## Exercise objective
With the pictures excluded, reproduce all of the data exactly.

..........

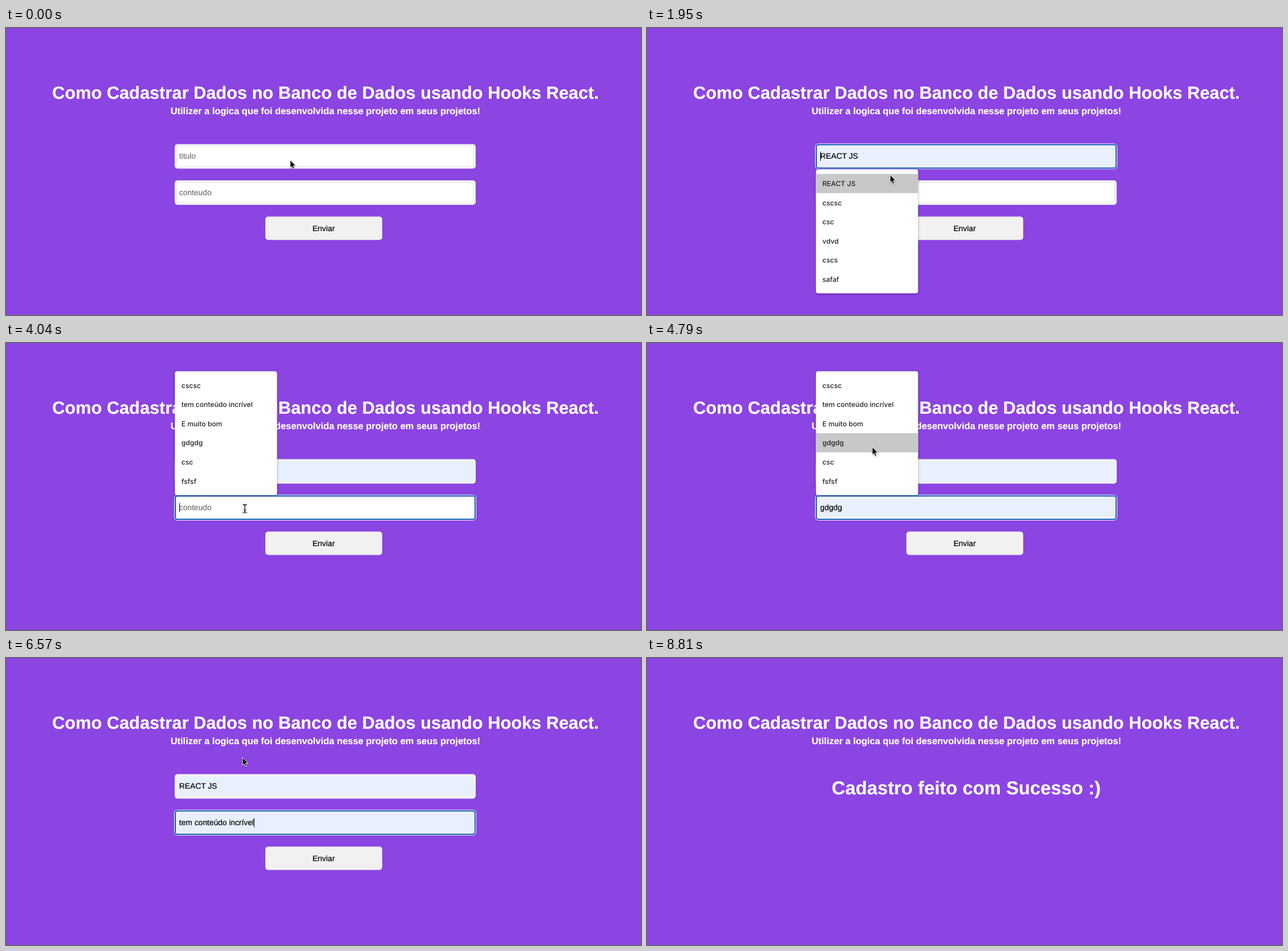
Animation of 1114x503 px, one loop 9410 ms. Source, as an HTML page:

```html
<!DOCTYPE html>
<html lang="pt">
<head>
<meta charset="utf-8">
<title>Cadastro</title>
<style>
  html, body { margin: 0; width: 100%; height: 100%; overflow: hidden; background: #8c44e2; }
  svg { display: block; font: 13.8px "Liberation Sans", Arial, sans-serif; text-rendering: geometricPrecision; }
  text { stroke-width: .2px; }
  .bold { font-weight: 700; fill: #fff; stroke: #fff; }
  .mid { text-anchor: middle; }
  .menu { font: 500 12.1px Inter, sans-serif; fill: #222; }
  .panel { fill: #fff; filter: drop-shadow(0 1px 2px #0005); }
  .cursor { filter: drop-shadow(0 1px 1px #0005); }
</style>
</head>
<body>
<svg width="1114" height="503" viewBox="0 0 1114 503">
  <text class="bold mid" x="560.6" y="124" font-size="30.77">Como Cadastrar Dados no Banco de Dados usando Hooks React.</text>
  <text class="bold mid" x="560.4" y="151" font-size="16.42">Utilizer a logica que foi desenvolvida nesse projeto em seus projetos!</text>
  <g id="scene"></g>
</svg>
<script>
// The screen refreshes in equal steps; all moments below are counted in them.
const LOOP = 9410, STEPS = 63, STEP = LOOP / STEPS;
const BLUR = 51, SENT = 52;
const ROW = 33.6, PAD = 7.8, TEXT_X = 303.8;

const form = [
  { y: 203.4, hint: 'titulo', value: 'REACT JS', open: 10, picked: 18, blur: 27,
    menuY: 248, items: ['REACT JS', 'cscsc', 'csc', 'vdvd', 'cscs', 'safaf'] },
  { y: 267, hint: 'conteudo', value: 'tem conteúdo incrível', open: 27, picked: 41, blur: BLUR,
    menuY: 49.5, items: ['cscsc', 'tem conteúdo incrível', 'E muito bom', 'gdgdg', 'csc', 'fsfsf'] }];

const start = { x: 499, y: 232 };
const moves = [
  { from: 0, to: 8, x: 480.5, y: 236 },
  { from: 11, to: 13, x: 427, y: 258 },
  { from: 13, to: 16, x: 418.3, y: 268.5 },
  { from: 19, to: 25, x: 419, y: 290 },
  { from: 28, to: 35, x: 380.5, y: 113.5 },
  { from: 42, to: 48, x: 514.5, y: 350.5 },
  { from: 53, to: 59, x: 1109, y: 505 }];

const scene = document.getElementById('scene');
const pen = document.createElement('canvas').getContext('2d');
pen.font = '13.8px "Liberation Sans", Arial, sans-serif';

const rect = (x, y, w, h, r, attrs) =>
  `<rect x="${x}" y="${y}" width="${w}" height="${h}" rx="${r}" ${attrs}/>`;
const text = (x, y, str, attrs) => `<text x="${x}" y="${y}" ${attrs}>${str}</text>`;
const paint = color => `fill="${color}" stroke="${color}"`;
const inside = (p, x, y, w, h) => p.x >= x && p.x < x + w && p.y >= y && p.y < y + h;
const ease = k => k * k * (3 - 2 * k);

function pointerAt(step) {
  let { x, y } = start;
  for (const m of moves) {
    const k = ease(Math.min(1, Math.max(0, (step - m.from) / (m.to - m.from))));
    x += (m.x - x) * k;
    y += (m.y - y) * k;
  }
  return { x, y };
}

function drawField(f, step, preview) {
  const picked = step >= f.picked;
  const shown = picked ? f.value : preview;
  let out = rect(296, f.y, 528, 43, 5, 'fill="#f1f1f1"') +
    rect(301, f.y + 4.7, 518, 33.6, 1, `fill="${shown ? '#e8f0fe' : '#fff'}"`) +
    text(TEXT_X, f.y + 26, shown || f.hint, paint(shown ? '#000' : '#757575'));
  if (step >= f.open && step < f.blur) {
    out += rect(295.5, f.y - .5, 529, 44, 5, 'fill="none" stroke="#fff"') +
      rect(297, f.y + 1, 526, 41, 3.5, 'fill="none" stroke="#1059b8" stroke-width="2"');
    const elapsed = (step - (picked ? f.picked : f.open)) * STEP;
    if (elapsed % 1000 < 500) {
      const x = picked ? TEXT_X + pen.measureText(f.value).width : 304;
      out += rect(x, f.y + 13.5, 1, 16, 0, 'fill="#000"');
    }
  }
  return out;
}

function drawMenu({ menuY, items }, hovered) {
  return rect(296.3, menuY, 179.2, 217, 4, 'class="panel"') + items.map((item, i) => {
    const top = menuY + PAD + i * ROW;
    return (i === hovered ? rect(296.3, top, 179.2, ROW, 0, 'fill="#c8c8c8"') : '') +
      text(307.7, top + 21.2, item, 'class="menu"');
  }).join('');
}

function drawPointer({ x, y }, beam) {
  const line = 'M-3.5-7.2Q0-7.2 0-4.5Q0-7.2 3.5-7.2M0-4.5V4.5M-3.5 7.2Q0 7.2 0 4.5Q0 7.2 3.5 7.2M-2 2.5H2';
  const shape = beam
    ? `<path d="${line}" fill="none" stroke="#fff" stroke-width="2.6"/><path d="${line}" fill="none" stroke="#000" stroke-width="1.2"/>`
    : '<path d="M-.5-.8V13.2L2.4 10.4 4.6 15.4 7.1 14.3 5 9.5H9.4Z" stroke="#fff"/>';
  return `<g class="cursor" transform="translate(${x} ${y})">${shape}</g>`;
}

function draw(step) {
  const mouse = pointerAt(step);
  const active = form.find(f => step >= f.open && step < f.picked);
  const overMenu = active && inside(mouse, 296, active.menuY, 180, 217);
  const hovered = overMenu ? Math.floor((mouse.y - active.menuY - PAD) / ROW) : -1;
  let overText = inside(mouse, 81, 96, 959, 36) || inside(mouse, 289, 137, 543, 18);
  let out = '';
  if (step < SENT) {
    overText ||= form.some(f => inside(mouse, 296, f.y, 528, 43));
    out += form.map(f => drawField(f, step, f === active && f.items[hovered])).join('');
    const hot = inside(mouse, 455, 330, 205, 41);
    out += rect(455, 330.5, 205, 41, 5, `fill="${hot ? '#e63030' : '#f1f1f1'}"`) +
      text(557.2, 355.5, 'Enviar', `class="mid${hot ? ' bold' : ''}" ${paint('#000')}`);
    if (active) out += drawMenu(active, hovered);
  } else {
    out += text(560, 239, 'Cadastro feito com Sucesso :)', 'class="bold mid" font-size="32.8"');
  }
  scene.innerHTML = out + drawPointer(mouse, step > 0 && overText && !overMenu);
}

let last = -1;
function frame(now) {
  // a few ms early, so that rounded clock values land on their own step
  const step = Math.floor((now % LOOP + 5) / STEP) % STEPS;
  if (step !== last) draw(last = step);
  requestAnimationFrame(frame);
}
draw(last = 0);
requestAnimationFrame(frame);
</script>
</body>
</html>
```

..........

## Exercise solution
Animation of 1114x503 px, one loop 9410 ms. Source, as an HTML page:

```html
<!DOCTYPE html>
<html lang="pt">
<head>
<meta charset="utf-8">
<title>Cadastro</title>
<style>
  html, body { margin: 0; width: 100%; height: 100%; overflow: hidden; background: #8c44e2; }
  svg { display: block; font: 13.8px "Liberation Sans", Arial, sans-serif; text-rendering: geometricPrecision; }
  text { stroke-width: .2px; }
  .bold { font-weight: 700; fill: #fff; stroke: #fff; }
  .mid { text-anchor: middle; }
  .menu { font: 500 12.1px Inter, sans-serif; fill: #222; }
  .panel { fill: #fff; filter: drop-shadow(0 1px 2px #0005); }
  .cursor { filter: drop-shadow(0 1px 1px #0005); }
</style>
</head>
<body>
<svg width="1114" height="503" viewBox="0 0 1114 503">
  <text class="bold mid" x="560.6" y="124" font-size="30.77">Como Cadastrar Dados no Banco de Dados usando Hooks React.</text>
  <text class="bold mid" x="560.4" y="151" font-size="16.42">Utilizer a logica que foi desenvolvida nesse projeto em seus projetos!</text>
  <g id="scene"></g>
</svg>
<script>
// The screen refreshes in equal steps; all moments below are counted in them.
const LOOP = 9410, STEPS = 63, STEP = LOOP / STEPS;
const BLUR = 51, SENT = 52;
const ROW = 33.6, PAD = 7.8, TEXT_X = 303.8;

const form = [
  { y: 203.4, hint: 'titulo', value: 'REACT JS', open: 10, picked: 18, blur: 27,
    menuY: 248, items: ['REACT JS', 'cscsc', 'csc', 'vdvd', 'cscs', 'safaf'] },
  { y: 267, hint: 'conteudo', value: 'tem conteúdo incrível', open: 27, picked: 41, blur: BLUR,
    menuY: 49.5, items: ['cscsc', 'tem conteúdo incrível', 'E muito bom', 'gdgdg', 'csc', 'fsfsf'] }];

const start = { x: 499, y: 232 };
const moves = [
  { from: 0, to: 8, x: 480.5, y: 236 },
  { from: 11, to: 13, x: 427, y: 258 },
  { from: 13, to: 16, x: 418.3, y: 268.5 },
  { from: 19, to: 25, x: 419, y: 290 },
  { from: 28, to: 35, x: 380.5, y: 113.5 },
  { from: 42, to: 48, x: 514.5, y: 350.5 },
  { from: 53, to: 59, x: 1109, y: 505 }];

const scene = document.getElementById('scene');
const pen = document.createElement('canvas').getContext('2d');
pen.font = '13.8px "Liberation Sans", Arial, sans-serif';

const rect = (x, y, w, h, r, attrs) =>
  `<rect x="${x}" y="${y}" width="${w}" height="${h}" rx="${r}" ${attrs}/>`;
const text = (x, y, str, attrs) => `<text x="${x}" y="${y}" ${attrs}>${str}</text>`;
const paint = color => `fill="${color}" stroke="${color}"`;
const inside = (p, x, y, w, h) => p.x >= x && p.x < x + w && p.y >= y && p.y < y + h;
const ease = k => k * k * (3 - 2 * k);

function pointerAt(step) {
  let { x, y } = start;
  for (const m of moves) {
    const k = ease(Math.min(1, Math.max(0, (step - m.from) / (m.to - m.from))));
    x += (m.x - x) * k;
    y += (m.y - y) * k;
  }
  return { x, y };
}

function drawField(f, step, preview) {
  const picked = step >= f.picked;
  const shown = picked ? f.value : preview;
  let out = rect(296, f.y, 528, 43, 5, 'fill="#f1f1f1"') +
    rect(301, f.y + 4.7, 518, 33.6, 1, `fill="${shown ? '#e8f0fe' : '#fff'}"`) +
    text(TEXT_X, f.y + 26, shown || f.hint, paint(shown ? '#000' : '#757575'));
  if (step >= f.open && step < f.blur) {
    out += rect(295.5, f.y - .5, 529, 44, 5, 'fill="none" stroke="#fff"') +
      rect(297, f.y + 1, 526, 41, 3.5, 'fill="none" stroke="#1059b8" stroke-width="2"');
    const elapsed = (step - (picked ? f.picked : f.open)) * STEP;
    if (elapsed % 1000 < 500) {
      const x = picked ? TEXT_X + pen.measureText(f.value).width : 304;
      out += rect(x, f.y + 13.5, 1, 16, 0, 'fill="#000"');
    }
  }
  return out;
}

function drawMenu({ menuY, items }, hovered) {
  return rect(296.3, menuY, 179.2, 217, 4, 'class="panel"') + items.map((item, i) => {
    const top = menuY + PAD + i * ROW;
    return (i === hovered ? rect(296.3, top, 179.2, ROW, 0, 'fill="#c8c8c8"') : '') +
      text(307.7, top + 21.2, item, 'class="menu"');
  }).join('');
}

function drawPointer({ x, y }, beam) {
  const line = 'M-3.5-7.2Q0-7.2 0-4.5Q0-7.2 3.5-7.2M0-4.5V4.5M-3.5 7.2Q0 7.2 0 4.5Q0 7.2 3.5 7.2M-2 2.5H2';
  const shape = beam
    ? `<path d="${line}" fill="none" stroke="#fff" stroke-width="2.6"/><path d="${line}" fill="none" stroke="#000" stroke-width="1.2"/>`
    : '<path d="M-.5-.8V13.2L2.4 10.4 4.6 15.4 7.1 14.3 5 9.5H9.4Z" stroke="#fff"/>';
  return `<g class="cursor" transform="translate(${x} ${y})">${shape}</g>`;
}

function draw(step) {
  const mouse = pointerAt(step);
  const active = form.find(f => step >= f.open && step < f.picked);
  const overMenu = active && inside(mouse, 296, active.menuY, 180, 217);
  const hovered = overMenu ? Math.floor((mouse.y - active.menuY - PAD) / ROW) : -1;
  let overText = inside(mouse, 81, 96, 959, 36) || inside(mouse, 289, 137, 543, 18);
  let out = '';
  if (step < SENT) {
    overText ||= form.some(f => inside(mouse, 296, f.y, 528, 43));
    out += form.map(f => drawField(f, step, f === active && f.items[hovered])).join('');
    const hot = inside(mouse, 455, 330, 205, 41);
    out += rect(455, 330.5, 205, 41, 5, `fill="${hot ? '#e63030' : '#f1f1f1'}"`) +
      text(557.2, 355.5, 'Enviar', `class="mid${hot ? ' bold' : ''}" ${paint('#000')}`);
    if (active) out += drawMenu(active, hovered);
  } else {
    out += text(560, 239, 'Cadastro feito com Sucesso :)', 'class="bold mid" font-size="32.8"');
  }
  scene.innerHTML = out + drawPointer(mouse, step > 0 && overText && !overMenu);
}

let last = -1;
function frame(now) {
  // a few ms early, so that rounded clock values land on their own step
  const step = Math.floor((now % LOOP + 5) / STEP) % STEPS;
  if (step !== last) draw(last = step);
  requestAnimationFrame(frame);
}
draw(last = 0);
requestAnimationFrame(frame);
</script>
</body>
</html>
```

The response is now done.